Dazzling no more

For the "monetary policy" arrow to hit its mark in promoting growth through low interest rate investments, Abe has to develop a more aggressive foreign policy. By decreasing interest rates further, Japan will see a rise in inflation. This will serve to lower the cost of domestic goods, which can be used to create a larger international trade surplus. I would like to emphasize that this is a short term policy to stimulate growth, which will have to be corrected if growth becomes excessive. That being said in the short term this should help not only promote growth via export, but should also eventually increase wages, thus promoting demand in Japanese markets.

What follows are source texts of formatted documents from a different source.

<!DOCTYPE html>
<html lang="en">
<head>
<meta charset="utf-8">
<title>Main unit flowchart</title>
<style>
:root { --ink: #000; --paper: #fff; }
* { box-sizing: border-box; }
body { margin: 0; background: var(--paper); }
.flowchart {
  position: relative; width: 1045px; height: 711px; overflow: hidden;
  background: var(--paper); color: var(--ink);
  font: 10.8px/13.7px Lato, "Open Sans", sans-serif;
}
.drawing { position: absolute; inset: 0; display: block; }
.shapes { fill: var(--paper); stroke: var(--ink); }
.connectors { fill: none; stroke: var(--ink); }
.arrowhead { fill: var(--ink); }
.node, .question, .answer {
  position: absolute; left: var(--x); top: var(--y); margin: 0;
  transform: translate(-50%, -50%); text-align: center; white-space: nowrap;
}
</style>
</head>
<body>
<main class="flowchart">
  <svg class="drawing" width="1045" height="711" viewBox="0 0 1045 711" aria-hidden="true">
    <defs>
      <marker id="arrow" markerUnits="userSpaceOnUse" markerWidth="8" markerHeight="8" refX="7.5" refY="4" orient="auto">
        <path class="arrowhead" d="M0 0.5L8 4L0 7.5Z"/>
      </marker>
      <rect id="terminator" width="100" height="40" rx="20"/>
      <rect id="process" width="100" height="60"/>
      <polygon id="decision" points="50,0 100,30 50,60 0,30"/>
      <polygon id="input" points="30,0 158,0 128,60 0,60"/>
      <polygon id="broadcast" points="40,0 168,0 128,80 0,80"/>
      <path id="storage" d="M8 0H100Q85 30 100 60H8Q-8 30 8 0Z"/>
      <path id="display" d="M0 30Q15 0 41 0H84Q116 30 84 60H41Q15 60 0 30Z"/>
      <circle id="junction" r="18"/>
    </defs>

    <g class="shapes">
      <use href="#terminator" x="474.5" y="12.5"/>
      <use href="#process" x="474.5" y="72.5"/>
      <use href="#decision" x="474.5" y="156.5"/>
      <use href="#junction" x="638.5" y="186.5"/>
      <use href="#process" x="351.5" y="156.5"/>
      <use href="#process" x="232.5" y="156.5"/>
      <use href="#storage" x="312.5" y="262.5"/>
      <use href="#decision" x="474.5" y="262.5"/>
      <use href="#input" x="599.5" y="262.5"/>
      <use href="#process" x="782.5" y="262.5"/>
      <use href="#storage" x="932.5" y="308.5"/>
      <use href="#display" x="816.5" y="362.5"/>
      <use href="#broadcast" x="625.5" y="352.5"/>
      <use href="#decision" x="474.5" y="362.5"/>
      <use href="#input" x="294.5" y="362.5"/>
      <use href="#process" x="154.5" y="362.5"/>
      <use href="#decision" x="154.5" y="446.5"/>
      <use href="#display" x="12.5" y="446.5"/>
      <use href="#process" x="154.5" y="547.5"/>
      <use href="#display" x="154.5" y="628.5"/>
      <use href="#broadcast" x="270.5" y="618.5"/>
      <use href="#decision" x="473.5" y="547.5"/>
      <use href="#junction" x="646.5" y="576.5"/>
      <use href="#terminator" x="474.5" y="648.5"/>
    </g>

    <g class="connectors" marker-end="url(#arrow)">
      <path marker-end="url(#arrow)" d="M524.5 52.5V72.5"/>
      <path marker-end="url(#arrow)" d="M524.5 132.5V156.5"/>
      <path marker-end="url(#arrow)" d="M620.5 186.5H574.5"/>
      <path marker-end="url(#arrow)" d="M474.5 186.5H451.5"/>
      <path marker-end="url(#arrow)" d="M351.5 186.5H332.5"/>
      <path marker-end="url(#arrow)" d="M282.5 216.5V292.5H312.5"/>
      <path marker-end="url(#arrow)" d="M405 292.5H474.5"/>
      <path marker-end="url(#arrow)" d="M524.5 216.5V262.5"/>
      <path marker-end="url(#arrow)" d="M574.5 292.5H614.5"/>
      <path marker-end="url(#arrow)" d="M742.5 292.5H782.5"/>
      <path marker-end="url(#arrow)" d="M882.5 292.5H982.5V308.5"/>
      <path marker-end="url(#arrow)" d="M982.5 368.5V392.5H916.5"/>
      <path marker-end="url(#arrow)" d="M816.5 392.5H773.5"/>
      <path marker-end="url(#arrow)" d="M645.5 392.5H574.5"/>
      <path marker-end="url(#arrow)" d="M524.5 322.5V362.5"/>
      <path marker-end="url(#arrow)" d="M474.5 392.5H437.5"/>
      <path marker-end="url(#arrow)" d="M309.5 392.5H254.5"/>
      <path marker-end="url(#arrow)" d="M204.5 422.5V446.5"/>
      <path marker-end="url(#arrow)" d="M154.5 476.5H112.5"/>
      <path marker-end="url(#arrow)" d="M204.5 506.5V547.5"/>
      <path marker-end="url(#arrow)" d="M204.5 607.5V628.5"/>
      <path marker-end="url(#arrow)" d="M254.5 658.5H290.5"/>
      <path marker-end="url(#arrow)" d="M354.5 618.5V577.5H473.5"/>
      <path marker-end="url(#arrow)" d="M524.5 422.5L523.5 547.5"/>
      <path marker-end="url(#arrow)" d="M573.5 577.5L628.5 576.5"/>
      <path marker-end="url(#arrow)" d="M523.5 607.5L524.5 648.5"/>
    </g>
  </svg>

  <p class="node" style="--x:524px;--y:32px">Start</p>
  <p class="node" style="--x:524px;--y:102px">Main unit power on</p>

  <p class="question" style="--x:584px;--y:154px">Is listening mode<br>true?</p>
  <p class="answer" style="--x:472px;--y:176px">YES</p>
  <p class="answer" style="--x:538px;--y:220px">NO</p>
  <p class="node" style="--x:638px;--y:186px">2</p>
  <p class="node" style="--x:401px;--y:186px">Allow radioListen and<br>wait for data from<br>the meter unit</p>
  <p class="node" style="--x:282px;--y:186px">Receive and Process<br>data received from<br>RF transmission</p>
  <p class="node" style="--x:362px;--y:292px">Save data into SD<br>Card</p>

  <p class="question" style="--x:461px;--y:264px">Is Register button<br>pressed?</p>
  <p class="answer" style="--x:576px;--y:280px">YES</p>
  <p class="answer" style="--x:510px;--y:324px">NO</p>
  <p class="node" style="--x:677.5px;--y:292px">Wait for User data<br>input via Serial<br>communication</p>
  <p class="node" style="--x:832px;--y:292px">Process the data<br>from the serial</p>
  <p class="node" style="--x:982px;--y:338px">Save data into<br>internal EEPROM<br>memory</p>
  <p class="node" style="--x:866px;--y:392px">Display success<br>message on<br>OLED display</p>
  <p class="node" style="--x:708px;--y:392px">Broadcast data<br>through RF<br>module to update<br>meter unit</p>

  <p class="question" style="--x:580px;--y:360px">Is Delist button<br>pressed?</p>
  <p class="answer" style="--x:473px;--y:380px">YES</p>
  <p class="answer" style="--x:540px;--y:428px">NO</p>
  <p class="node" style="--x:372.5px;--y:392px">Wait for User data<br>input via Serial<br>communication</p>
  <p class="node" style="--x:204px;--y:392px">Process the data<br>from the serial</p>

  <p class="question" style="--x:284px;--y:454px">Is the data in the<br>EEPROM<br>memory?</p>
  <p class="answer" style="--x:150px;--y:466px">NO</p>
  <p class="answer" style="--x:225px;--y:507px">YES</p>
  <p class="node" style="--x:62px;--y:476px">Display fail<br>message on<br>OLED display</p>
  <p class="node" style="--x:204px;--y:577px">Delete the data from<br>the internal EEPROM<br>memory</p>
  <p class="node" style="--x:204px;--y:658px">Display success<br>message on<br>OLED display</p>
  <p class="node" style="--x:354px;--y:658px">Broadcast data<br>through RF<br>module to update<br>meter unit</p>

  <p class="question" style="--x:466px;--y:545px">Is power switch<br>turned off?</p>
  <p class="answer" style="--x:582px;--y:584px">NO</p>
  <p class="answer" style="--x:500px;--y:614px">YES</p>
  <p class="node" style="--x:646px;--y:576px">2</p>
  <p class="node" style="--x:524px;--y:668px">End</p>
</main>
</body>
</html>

Japan's lifetime employment system must also change. The system works only during a period of high growth, due to more tolerance to inefficiencies during the growth periods, and it can only be managed with an excess of wealth. The Ministry of Internal Affairs estimates there are currently 25 million company workers between the ages of late 40s and mid 60s, and in Japan the most productive age is 45, which endangers the company's profitability.

Transferring workers to useless departments and social disconnection emerged as passive methods of encouraging workers to leave. If Abe chooses to emphasize this as the largest consequence of Japanese corporate labor, it could paralyze people instead of forcing them to change their views on employment,. Historically, statistical data shows that the Japanese government has been slow to address the social climate from a young age.

The total facilities and number of trainees focusing on developing the leadership skills also dramatically declined after experiencing peaks in the s.

source link The largest challenge to Japan will be selling the deal to voters.